[Information provided]
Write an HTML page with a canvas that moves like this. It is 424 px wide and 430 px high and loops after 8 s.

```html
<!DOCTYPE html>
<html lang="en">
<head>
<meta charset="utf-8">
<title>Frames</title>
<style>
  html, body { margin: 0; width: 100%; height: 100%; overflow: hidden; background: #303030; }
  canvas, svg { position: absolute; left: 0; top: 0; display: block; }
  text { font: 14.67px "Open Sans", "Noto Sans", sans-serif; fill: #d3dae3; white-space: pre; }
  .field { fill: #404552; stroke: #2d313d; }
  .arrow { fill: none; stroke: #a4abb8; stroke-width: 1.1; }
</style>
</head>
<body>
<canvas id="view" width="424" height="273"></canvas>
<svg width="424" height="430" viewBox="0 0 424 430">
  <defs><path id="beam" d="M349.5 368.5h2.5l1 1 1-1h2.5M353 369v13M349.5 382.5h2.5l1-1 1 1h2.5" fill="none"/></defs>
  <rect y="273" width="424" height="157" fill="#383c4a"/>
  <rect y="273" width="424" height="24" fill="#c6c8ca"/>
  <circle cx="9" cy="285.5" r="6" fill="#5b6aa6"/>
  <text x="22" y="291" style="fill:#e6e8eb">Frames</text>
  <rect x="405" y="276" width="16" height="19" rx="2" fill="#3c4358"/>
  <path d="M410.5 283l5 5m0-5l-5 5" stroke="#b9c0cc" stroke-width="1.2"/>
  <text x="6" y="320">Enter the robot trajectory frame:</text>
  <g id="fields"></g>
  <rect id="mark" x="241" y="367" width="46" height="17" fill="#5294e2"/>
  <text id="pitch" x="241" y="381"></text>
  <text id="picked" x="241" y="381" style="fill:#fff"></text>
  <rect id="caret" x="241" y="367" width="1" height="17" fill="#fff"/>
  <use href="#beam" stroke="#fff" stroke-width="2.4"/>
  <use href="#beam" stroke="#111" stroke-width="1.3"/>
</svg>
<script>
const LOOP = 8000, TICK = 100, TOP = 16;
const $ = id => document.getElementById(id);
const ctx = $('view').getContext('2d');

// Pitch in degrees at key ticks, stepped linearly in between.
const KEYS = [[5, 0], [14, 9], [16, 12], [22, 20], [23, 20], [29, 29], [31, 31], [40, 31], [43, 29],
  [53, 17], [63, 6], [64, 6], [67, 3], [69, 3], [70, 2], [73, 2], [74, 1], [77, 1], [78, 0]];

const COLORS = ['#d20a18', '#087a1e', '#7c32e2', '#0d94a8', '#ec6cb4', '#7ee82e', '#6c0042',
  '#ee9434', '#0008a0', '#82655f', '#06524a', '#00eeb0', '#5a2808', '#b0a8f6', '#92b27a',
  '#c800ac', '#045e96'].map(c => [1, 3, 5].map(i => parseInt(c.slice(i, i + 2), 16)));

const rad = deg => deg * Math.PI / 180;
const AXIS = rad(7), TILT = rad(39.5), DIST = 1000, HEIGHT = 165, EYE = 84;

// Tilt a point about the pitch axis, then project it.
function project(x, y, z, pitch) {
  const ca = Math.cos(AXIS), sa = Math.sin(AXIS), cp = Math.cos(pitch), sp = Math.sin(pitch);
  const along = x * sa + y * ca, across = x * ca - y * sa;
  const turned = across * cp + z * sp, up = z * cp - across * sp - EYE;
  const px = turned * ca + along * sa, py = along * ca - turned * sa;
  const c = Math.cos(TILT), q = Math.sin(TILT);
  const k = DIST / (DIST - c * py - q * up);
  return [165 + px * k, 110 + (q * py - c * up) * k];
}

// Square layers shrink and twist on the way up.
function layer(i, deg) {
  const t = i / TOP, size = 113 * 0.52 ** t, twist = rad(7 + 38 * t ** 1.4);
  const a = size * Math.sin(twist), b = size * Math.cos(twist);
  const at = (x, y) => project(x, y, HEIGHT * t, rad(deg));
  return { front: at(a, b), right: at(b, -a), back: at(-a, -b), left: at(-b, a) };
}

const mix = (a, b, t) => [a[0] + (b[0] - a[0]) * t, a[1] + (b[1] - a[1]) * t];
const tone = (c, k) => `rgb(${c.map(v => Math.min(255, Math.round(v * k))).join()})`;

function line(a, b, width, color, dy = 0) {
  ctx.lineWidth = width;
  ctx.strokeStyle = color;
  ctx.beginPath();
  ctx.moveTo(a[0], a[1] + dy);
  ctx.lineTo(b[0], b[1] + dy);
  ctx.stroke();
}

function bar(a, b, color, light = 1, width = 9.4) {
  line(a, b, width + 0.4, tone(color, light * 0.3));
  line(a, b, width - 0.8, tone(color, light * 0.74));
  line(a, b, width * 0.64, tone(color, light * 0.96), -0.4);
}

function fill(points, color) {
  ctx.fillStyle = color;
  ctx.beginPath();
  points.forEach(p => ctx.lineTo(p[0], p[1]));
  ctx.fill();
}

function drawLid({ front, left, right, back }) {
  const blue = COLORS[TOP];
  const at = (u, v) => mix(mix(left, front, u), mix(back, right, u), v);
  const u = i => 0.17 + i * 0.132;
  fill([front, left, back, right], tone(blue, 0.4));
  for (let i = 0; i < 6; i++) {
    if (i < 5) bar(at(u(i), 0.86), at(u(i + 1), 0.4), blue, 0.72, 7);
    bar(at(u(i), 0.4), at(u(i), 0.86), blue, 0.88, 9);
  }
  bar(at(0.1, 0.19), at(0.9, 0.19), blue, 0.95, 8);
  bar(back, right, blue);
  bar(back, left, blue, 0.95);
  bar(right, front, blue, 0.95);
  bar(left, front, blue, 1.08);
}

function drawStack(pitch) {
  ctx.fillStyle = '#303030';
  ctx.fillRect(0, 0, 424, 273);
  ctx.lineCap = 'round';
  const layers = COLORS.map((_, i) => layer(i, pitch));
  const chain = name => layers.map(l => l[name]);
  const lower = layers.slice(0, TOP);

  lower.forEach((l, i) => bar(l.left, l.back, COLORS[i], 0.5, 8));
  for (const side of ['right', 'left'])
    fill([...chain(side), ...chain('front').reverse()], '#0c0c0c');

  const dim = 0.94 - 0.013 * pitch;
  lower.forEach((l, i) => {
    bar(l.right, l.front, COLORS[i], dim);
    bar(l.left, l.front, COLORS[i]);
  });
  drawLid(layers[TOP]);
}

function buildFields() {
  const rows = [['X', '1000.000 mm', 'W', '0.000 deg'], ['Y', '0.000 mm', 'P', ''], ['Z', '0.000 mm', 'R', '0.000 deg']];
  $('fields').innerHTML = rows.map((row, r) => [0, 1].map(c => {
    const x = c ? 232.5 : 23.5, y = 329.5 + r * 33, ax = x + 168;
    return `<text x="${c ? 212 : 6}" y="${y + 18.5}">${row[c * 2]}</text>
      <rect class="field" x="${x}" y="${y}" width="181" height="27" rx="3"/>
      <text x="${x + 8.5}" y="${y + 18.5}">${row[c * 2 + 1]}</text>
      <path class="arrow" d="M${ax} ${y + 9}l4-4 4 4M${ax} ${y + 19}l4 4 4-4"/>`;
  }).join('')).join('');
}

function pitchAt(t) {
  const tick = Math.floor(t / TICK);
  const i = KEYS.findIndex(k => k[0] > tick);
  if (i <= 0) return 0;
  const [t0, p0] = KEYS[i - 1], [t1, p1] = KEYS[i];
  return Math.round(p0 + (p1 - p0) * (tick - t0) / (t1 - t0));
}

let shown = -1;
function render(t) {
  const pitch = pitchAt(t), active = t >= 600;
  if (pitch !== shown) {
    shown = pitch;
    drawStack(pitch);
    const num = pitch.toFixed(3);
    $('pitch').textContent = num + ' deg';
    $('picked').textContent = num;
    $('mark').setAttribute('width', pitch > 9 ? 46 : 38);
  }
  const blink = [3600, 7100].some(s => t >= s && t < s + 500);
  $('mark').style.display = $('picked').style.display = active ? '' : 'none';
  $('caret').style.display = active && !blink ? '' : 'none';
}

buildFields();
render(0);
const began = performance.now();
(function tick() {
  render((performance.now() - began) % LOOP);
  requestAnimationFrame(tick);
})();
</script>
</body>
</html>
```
[/Information provided]
- [Task item]:
Each line of the material that has the word "display" belongs in the answer.

- [Reply]:
  canvas, svg { position: absolute; left: 0; top: 0; display: block; }
  $('mark').style.display = $('picked').style.display = active ? '' : 'none';
  $('caret').style.display = active && !blink ? '' : 'none';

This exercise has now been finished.